The fine of 200,000 Swedish Krona was applied by the Swedish Data Protection Authority, or DPA, to the municipality of Skellefteå after it had trialed an attendance tracking system based on facial recognition technology at the Anderstorp High School. The trial was conducted last autumn, lasted three weeks, and involved 22 students.
Municipal officials had claimed that teachers were spending 17,000 hours a year on student attendance, and explained that their use of facial recognition was aimed at automating that process. They said that the trial had been successful and that they were considering expanding their use of the technology.
In issuing its fine, Sweden’s DPA determined that municipal authorities had not undertaken an adequate impact assessment concerning the technology’s use, which would have included consulting the DPA. And while the school authorities insisted that they had collected the subjects’ consent for the trial, the DPA said that such consent was not legitimate given the power imbalance between the students and school administrators, and furthermore insisted that students had a reasonable expectation of a certain amount of privacy on school grounds.
In relative terms, the 200,000 Swedish Krona fine – about $21,000 – is a slap on the wrist, given that the maximum fine could have been close to $1 million. But in issuing the fine at all, Sweden’s authorities have demonstrated the tangible effects of the European Union’s big new privacy regulation. And while the GDPR would appear to stand in opposition to biometric identification in this case, it has also helped to promote the use of biometrics in the protection of EU citizen’s privacy and data elsewhere.
August 27, 2019 – by Alex Perala
Like all biometrics solutions, face recognition technology measures and matches the unique characteristics for the purposes of identification or authentication. Often leveraging a digital or connected camera, facial recognition software can detect faces in images, quantify their features, and then match them against stored templates in a database.

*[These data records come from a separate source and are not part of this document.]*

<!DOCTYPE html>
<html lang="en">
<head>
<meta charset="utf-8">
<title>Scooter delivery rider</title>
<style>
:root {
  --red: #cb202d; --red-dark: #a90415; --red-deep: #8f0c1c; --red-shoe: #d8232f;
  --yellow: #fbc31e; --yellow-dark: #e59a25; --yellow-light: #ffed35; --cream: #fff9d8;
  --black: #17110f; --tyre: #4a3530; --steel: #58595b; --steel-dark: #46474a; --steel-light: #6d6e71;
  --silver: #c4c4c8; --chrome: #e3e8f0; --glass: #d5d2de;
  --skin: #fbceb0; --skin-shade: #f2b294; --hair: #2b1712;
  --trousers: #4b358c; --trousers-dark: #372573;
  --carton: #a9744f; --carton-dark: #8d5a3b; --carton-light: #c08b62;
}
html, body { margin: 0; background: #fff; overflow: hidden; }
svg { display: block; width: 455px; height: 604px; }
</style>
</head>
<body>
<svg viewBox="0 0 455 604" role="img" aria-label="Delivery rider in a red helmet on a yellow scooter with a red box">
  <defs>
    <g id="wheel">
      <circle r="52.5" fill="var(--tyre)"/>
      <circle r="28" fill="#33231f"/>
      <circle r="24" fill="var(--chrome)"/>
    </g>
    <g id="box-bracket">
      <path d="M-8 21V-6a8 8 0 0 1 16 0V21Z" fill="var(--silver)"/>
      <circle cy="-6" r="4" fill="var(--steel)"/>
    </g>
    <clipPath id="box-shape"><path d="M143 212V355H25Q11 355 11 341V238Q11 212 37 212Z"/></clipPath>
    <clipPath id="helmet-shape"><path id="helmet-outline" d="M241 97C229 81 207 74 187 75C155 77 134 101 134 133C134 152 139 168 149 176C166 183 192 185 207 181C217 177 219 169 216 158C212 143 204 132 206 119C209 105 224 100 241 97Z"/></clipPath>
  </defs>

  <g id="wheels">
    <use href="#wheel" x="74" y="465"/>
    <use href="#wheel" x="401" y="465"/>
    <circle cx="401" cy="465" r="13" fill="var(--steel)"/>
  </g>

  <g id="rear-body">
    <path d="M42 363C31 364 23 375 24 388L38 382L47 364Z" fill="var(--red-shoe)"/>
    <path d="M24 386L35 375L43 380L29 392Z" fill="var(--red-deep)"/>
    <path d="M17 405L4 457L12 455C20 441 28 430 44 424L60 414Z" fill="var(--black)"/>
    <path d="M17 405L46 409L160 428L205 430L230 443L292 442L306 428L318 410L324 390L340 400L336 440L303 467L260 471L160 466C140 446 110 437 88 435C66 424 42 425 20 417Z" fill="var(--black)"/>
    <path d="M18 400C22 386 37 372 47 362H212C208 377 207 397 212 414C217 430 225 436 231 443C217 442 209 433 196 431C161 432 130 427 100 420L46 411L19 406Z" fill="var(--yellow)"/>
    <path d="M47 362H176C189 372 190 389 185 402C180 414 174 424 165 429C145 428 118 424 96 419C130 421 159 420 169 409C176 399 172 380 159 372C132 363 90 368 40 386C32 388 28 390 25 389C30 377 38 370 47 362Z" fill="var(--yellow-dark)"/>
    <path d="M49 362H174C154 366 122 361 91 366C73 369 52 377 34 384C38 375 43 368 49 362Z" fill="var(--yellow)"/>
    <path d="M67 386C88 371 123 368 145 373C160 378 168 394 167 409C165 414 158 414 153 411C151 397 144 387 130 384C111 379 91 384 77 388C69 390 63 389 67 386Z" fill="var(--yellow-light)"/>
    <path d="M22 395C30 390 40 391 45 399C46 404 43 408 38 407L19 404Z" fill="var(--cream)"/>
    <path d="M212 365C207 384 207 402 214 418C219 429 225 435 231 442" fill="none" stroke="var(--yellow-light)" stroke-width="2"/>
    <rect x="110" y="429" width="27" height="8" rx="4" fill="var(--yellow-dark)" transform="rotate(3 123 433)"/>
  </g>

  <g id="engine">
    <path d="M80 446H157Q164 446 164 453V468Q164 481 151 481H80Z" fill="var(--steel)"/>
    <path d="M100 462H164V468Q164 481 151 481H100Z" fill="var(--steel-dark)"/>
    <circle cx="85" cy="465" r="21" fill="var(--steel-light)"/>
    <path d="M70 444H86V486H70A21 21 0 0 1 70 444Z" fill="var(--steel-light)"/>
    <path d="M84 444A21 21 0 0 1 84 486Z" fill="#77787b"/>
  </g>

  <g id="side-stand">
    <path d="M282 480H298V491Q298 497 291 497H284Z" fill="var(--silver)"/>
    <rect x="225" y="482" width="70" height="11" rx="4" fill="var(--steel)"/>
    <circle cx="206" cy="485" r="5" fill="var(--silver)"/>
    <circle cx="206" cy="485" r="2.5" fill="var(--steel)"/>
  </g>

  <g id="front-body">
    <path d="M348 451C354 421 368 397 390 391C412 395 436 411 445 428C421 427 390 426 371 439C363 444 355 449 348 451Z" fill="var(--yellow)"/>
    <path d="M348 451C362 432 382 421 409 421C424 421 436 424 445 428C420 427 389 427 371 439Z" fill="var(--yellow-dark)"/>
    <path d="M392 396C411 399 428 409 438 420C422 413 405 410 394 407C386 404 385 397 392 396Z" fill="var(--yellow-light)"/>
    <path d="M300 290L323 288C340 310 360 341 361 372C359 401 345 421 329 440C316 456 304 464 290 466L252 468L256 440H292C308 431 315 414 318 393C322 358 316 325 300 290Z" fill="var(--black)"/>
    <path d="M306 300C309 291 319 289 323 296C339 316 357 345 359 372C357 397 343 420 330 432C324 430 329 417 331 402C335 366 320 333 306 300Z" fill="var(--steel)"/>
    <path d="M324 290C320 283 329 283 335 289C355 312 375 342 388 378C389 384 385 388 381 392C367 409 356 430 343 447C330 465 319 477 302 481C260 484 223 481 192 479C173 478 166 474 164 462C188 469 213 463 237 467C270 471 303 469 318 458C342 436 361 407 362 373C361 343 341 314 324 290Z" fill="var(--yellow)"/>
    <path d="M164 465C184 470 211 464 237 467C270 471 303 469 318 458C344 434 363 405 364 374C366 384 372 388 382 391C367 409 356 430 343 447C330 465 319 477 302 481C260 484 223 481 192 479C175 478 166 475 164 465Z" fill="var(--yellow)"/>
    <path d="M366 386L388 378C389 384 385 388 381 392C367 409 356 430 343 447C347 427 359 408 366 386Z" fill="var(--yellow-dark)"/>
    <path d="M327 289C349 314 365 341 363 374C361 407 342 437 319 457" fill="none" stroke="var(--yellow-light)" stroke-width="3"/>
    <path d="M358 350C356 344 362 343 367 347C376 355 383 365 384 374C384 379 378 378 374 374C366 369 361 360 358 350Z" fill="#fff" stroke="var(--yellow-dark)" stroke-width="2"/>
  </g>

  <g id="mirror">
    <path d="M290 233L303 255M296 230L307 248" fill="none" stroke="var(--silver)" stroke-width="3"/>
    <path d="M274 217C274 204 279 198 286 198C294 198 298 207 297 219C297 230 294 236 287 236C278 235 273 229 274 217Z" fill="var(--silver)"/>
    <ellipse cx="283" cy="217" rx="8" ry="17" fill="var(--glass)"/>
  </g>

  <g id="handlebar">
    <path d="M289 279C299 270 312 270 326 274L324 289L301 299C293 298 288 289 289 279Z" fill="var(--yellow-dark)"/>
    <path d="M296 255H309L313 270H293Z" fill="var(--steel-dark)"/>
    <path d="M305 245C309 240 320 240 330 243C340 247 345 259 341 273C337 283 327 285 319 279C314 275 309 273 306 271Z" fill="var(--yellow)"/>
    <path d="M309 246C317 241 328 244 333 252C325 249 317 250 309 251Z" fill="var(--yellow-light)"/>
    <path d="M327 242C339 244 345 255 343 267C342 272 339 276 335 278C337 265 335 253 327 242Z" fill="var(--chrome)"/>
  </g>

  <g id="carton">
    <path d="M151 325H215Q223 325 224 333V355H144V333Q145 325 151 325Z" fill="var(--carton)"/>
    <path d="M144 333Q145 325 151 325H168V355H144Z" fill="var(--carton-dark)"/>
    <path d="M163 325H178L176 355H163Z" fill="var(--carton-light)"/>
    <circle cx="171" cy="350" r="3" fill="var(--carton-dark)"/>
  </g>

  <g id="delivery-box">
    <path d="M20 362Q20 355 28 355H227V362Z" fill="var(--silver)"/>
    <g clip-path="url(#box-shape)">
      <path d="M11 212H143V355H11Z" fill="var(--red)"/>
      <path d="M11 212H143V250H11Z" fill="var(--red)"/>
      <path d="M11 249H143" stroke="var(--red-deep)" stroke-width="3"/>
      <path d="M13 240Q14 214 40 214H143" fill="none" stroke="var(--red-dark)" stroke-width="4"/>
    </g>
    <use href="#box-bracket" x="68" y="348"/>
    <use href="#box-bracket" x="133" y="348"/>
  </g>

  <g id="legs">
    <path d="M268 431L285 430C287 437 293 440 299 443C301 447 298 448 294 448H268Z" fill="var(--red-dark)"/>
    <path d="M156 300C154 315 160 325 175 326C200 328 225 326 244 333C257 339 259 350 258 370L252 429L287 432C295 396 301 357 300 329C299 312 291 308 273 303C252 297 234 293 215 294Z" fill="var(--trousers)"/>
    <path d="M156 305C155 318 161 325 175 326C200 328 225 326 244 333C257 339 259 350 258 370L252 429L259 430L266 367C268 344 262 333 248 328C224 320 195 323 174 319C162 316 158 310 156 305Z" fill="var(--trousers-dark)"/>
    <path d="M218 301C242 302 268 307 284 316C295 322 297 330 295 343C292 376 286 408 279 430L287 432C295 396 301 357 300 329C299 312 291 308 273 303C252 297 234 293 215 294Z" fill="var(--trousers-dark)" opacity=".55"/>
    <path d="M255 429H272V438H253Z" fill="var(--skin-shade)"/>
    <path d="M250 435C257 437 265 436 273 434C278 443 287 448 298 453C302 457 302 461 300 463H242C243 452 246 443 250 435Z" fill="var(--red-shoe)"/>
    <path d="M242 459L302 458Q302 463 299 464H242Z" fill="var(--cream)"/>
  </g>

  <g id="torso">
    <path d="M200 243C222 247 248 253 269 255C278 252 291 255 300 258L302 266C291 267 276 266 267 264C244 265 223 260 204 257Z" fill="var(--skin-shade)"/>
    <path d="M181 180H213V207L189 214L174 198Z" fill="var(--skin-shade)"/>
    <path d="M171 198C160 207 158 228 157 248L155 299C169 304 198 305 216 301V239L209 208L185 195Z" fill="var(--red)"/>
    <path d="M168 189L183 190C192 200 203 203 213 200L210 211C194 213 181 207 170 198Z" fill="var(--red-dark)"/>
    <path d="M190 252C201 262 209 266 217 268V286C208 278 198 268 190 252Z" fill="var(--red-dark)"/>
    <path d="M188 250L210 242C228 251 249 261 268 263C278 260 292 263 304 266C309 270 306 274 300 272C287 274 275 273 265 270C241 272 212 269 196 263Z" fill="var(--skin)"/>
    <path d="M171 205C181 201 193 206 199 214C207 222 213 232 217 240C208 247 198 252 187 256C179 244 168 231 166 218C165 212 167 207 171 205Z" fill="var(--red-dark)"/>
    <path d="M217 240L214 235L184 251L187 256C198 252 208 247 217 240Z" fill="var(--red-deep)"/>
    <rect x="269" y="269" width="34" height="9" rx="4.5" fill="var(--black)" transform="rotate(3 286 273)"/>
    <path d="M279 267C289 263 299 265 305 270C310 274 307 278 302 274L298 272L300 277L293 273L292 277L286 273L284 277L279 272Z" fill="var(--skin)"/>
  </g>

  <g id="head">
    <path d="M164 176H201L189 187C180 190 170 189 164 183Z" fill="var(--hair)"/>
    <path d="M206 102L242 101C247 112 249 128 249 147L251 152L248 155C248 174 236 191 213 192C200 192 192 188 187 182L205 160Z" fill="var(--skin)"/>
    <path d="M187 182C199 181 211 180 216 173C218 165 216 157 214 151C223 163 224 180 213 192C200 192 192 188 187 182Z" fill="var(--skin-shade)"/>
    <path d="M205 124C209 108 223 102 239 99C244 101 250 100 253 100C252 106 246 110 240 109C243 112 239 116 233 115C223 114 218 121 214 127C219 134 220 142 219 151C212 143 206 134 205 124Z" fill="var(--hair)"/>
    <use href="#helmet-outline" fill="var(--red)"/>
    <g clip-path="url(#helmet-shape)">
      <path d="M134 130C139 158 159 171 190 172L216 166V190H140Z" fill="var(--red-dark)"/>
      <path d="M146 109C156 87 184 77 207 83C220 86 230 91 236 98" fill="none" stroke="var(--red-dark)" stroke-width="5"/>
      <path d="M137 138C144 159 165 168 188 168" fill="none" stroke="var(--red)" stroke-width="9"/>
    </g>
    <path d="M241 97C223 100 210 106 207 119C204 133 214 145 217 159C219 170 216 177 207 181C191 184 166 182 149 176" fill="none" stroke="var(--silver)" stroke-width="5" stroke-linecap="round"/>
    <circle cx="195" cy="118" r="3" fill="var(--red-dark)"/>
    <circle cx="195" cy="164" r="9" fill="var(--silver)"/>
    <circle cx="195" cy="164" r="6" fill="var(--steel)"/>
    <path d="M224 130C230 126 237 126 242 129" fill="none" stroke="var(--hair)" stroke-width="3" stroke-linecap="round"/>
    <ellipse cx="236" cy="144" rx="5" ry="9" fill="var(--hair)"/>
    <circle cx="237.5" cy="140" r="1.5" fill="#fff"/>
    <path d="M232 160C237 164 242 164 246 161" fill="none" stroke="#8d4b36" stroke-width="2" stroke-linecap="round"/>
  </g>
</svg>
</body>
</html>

Face scanning biometric tech is incredibly versatile and this is reflected in its wide range of potential applications. Learn more on FindBiometrics’ Facial Recognition page.